§ **TASK TO COMPLETE**: Scan the listing below for the word "index" and copy every line where it occurs.

§ **ENTRIES SHOWN**:
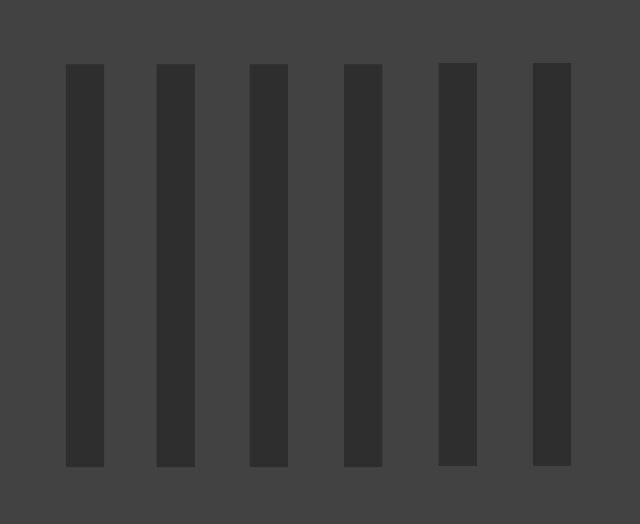
A Shadertoy shader for this pattern:

```glsl
const vec3 GROUND_COLOR = vec3(0.26);
const vec3 BAR_COLOR = vec3(0.18);

// Lengths are fractions of the canvas width (x) and height (y).
const int BAR_COUNT = 6;
const float FIRST_X = 0.1328;
const float LAST_X = 0.8626;
const float CENTER_Y = 0.4930;
const vec2 BAR_HALF_SIZE = vec2(0.0299, 0.3845);

// Uneven spacing, and a small lift of the rightmost bars.
const float DRIFT = 0.0313;
const float DRIFT_FALLOFF = 0.0293;
const int FIRST_LIFTED_BAR = 4;
const float LIFT = 0.0023;

vec2 barCenter(int index) {
    float t = float(index) / float(BAR_COUNT - 1);
    float drift = t * (1.0 - t) * (DRIFT - DRIFT_FALLOFF * t);
    float lift = index >= FIRST_LIFTED_BAR ? LIFT : 0.0;
    return vec2(mix(FIRST_X, LAST_X, t) - drift, CENTER_Y + lift);
}

// Antialiased coverage of an upright rectangle.
float boxCoverage(vec2 offset, vec2 halfSize, vec2 pixel) {
    vec2 edge = clamp((halfSize - abs(offset)) / pixel + 0.5, 0.0, 1.0);
    return edge.x * edge.y;
}

void mainImage(out vec4 fragColor, in vec2 fragCoord) {
    vec2 pixel = 1.0 / iResolution.xy;
    vec2 uv = fragCoord * pixel;

    // Row of vertical bars
    float bars = 0.0;
    for (int i = 0; i < BAR_COUNT; i++) {
        bars = max(bars, boxCoverage(uv - barCenter(i), BAR_HALF_SIZE, pixel));
    }

    fragColor = vec4(mix(GROUND_COLOR, BAR_COLOR, bars), 1.0);
}
```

§ **RESULT BELOW**:
vec2 barCenter(int index) {
    float t = float(index) / float(BAR_COUNT - 1);
    float lift = index >= FIRST_LIFTED_BAR ? LIFT : 0.0;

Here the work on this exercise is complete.